Appraising Relevant Diagnosis Studies

The first question to be answered is:

Did you find a systematic overview or meta-analysis? - If you did, click HERE to go to the section on using overviews or meta-analyses.

To appraise a study, there is a series of questions you must answer.

First of all, was the study valid?

Was there an independent comparison with an acceptable " Gold Standard "

Did the study population involve an appropriate spectrum of disease?
Were subjects without disease clinically symptomatic?

Was the gold standard test performed on all patients who underwent the diagnostic test in question?

Were the methods described in sufficient detail to permit duplication?

After thinking about the above questions, Is there a FATAL flaw in the study?

If there is, then toss this study and go onto the next one. If not, continue the appraisal.

What were the results?

What are the likelihood ratios(s)?

likelihood ratio calculator

Are the results applicable to my patients?

Did the disease spectrum in the study population reflect that of the patients for whom I might need this test?

Are there other reasons that this test might perform differently in my patient population?

Can the accuracy reported for this test be achieved in my practice setting?

Will the results effect my management of my patients?
Bayes Theorem nomogram (you must have entered figures into calculator above)

Do the benefits of this test justify the costs, risks, and inconvenience to my patients?

Overall: Does this study answer the original clinical question and is the answer meaningful?

If this study is does not answer the original question or if the answer is not meaningful after the above appraisal, then toss out the study and proceed to the next one.

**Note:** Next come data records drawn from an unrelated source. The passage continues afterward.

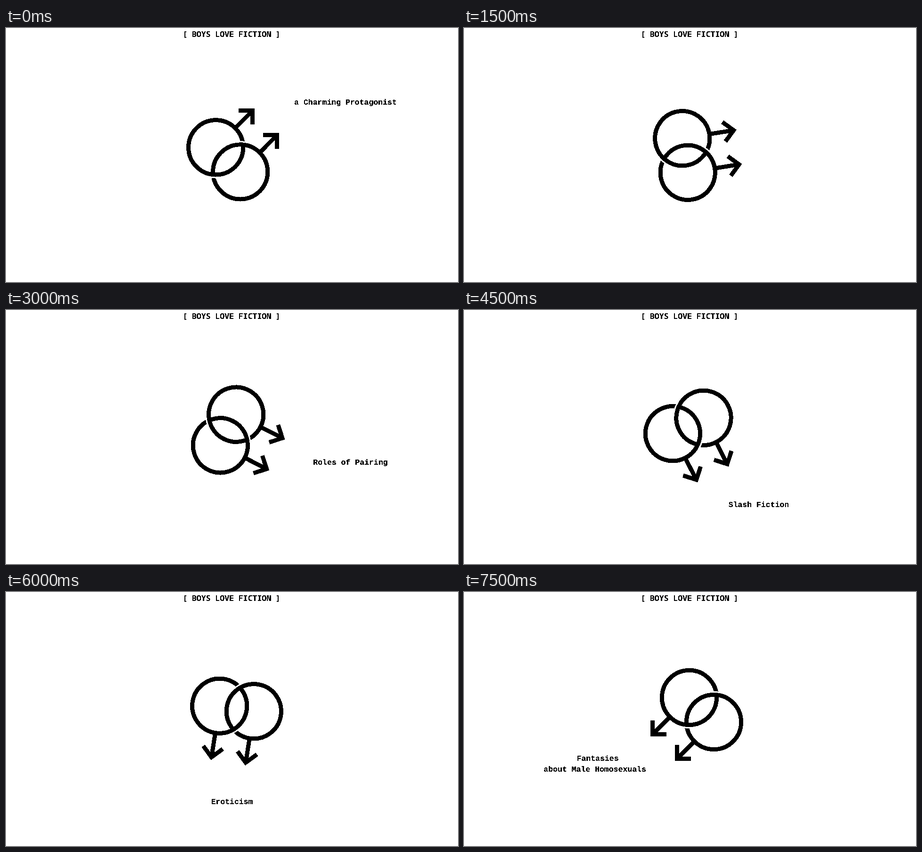
Write an HTML page that moves like this. It is 960x540 px and loops after 8 s.

```html
<!DOCTYPE html>
<html lang="en">
<head>
<meta charset="utf-8">
<title>Boys Love Fiction</title>
<style>
  html, body { margin: 0; width: 100%; height: 100%; overflow: hidden; background: #fff; }
  svg { display: block; width: 100%; height: 100%; }
  text { font: bold 16.5px "Liberation Mono", monospace; text-anchor: middle; }
  .title { font: 900 16.5px "Noto Sans Mono", monospace; }
  .ink { fill: none; stroke: #000; stroke-width: 9; }
  .gap { fill: none; stroke: #fff; stroke-width: 3; }
</style>
</head>
<body>
<svg viewBox="0 0 960 540">
  <defs>
    <!-- hard, two-tone edges for the lettering -->
    <filter id="crisp" filterUnits="userSpaceOnUse" x="0" y="0" width="960" height="540">
      <feComponentTransfer><feFuncA type="discrete" tableValues="0 0 1 1 1"/></feComponentTransfer>
    </filter>
    <g id="male" class="ink">
      <circle r="58.1"/>
      <path d="M0-58.1V-110M-20.9-89.4L0-110.3L20.9-89.4"/>
    </g>
    <path id="gap" class="gap" d="M-12.4-41.3A64.2 64.2 0 0 1 2.8-54.4"/>
  </defs>
  <g filter="url(#crisp)">
    <text class="title" x="479" y="19">[ BOYS LOVE FICTION ]</text>
    <g id="labels"></g>
  </g>
  <g id="pair" shape-rendering="crispEdges">
    <use href="#male" x="-36.8"/>
    <use href="#male" x="36.8"/>
    <!-- breaks that make the rings look interlinked -->
    <use href="#gap"/>
    <use href="#gap" transform="rotate(180)"/>
  </g>
</svg>
<script>
  const LOOP = 8000, STEP = 1500;

  // Centre of the linked rings and the text lines [text, middle x, baseline] for each step
  const poses = [
    { centre: [471.7, 279.9], lines: [["a Charming Protagonist", 721, 163]] },
    { centre: [469.5, 271], lines: [] },
    { centre: [472, 255], lines: [["Roles of Pairing", 731.5, 329]] },
    { centre: [476.2, 246], lines: [["Slash Fiction", 626, 419]] },
    { centre: [490, 248], lines: [["Eroticism", 480, 451]] },
    { centre: [504.5, 250.5], lines: [["Fantasies", 284, 358.5], ["about Male Homosexuals", 278, 381.5]] },
  ];

  const pair = document.getElementById("pair");
  const labels = document.getElementById("labels");
  let shown = -1;

  function show(step) {
    const { centre, lines } = poses[step];
    pair.setAttribute("transform", `translate(${centre}) rotate(${45 + 36 * step})`);
    labels.innerHTML = lines
      .map(([text, x, y]) => `<text x="${x}" y="${y}">${text}</text>`)
      .join("");
    shown = step;
  }

  function tick() {
    const step = Math.floor((performance.now() % LOOP) / STEP);
    if (step !== shown) show(step);
    requestAnimationFrame(tick);
  }
  tick();
</script>
</body>
</html>
```
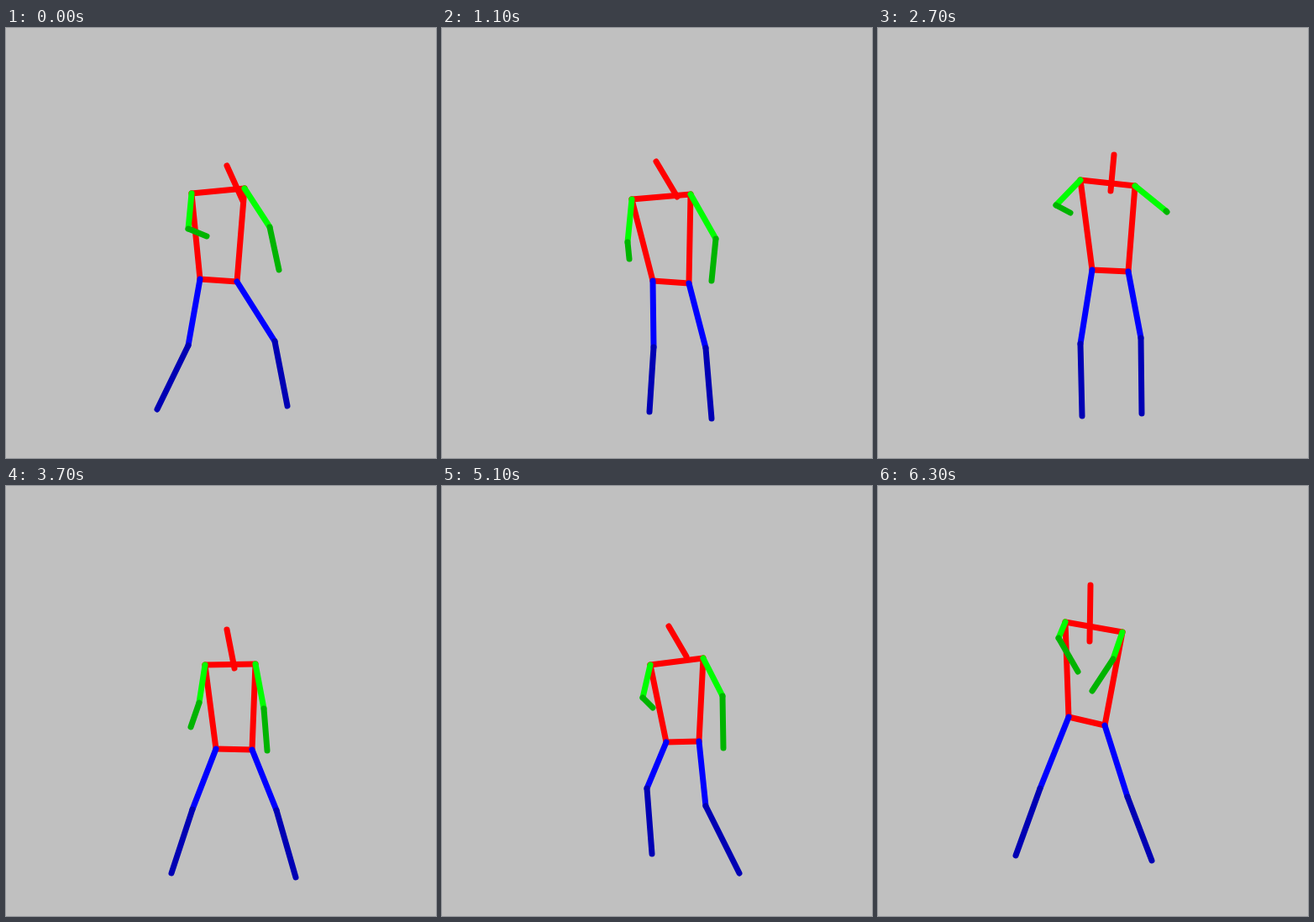
An HTML page with a canvas for the animation above (6400 ms loop, 512 px wide and 512 px high).

```html
<!DOCTYPE html>
<html lang="en">
<head>
<meta charset="utf-8">
<title>Moving stick figure</title>
<style>
  html, body { margin: 0; width: 100%; height: 100%; overflow: hidden; background: #c0c0c0; }
  canvas { display: block; width: 100vmin; height: 100vmin; }
</style>
</head>
<body>
<canvas id="stage" width="512" height="512"></canvas>
<script>
const ctx = document.getElementById("stage").getContext("2d");
const STEP = 100, STEPS = 64;
const BEATS = [0, 11, 20, 27, 37, 51, 63];

// Smooth curve through the values that never overshoots them.
function curve(times, values) {
  const last = times.length - 1;
  const rate = i => (values[i + 1] - values[i]) / (times[i + 1] - times[i]);
  const slope = i => {
    if (i === 0) return rate(0);
    if (i === last) return rate(last - 1);
    const a = rate(i - 1), b = rate(i);
    return a * b > 0 ? 2 * a * b / (a + b) : 0;
  };
  return t => {
    let i = 0;
    while (i < last - 1 && t >= times[i + 1]) i++;
    const span = times[i + 1] - times[i], u = (t - times[i]) / span, v = 1 - u;
    return v * v * (1 + 2 * u) * values[i] + u * u * (3 - 2 * u) * values[i + 1]
      + span * u * v * (v * slope(i) - u * slope(i + 1));
  };
}

function joint(xs, ys, times = BEATS) {
  const x = curve(times, xs), y = curve(times, ys);
  return t => [x(t), y(t)];
}

const head = joint([263, 255, 266, 281, 263, 270, 253], [164, 159, 181, 151, 171, 167, 118]);
const neck = joint([282, 280, 282, 277, 272, 291, 252], [206, 201, 209, 194, 217, 203, 185]);

const shoulderL = joint([221, 226, 244, 241, 237, 248, 223], [197, 204, 223, 181, 213, 213, 162]);
const elbowL = joint([217, 221, 243, 212, 230, 239, 215], [239, 255, 261, 211, 258, 252, 181]);
const handL = joint([239, 223, 246, 229, 220, 251, 238], [248, 275, 295, 220, 287, 264, 221]);

const shoulderR = joint([284, 296, 300, 306, 297, 311, 291], [191, 198, 208, 188, 212, 205, 174]);
const elbowR = joint([314, 326, 331, 343, 307, 334, 280], [237, 251, 259, 218, 265, 250, 206]);
const handR = joint([325, 321, 318, 344, 311, 335, 255], [288, 301, 299, 219, 315, 312, 244]);

const hipL = joint([231, 251, 275, 255, 250, 267, 227], [299, 301, 310, 288, 313, 305, 275]);
const kneeL = joint([217, 252, 247, 241, 222, 244, 193], [378, 380, 298, 376, 385, 360, 360]);
const footL = joint(
  [180, 247, 262, 243, 193, 197, 200, 233, 250, 236, 164],
  [454, 457, 353, 462, 464, 461, 460, 442, 438, 442, 440],
  [0, 11, 20, 27, 33, 37, 42, 49, 51, 56, 63]);

const hipR = joint([275, 294, 308, 298, 293, 306, 270], [302, 304, 309, 290, 314, 304, 285]);
const kneeR = joint([320, 314, 305, 313, 322, 314, 297], [373, 381, 397, 369, 386, 381, 370]);
const footR = joint(
  [335, 349, 321, 314, 314, 345, 361, 354, 326],
  [450, 469, 465, 485, 459, 466, 469, 461, 446],
  [0, 4, 11, 20, 27, 37, 45, 51, 63]);

const RED = "#f00", GREEN = "#0f0", DARK_GREEN = "#00b400", BLUE = "#00f", DARK_BLUE = "#0000b4";
const BONES = [
  [RED, head, neck],
  [RED, shoulderL, shoulderR],
  [RED, shoulderL, hipL],
  [RED, shoulderR, hipR],
  [RED, hipL, hipR],
  [GREEN, shoulderL, elbowL],
  [DARK_GREEN, elbowL, handL],
  [GREEN, shoulderR, elbowR],
  [DARK_GREEN, elbowR, handR],
  [BLUE, hipL, kneeL],
  [DARK_BLUE, kneeL, footL],
  [BLUE, hipR, kneeR],
  [DARK_BLUE, kneeR, footR],
];

function draw() {
  const t = Math.floor(performance.now() / STEP) % STEPS;
  ctx.fillStyle = "#c0c0c0";
  ctx.fillRect(0, 0, 512, 512);
  ctx.lineWidth = 7;
  ctx.lineCap = "round";
  for (const [color, from, to] of BONES) {
    ctx.strokeStyle = color;
    ctx.beginPath();
    ctx.moveTo(...from(t));
    ctx.lineTo(...to(t));
    ctx.stroke();
  }
  requestAnimationFrame(draw);
}
draw();
</script>
</body>
</html>
```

If the answer to the above overall question is YES, then write a C.A.T. so the rest of us don't need to look this up again for a while.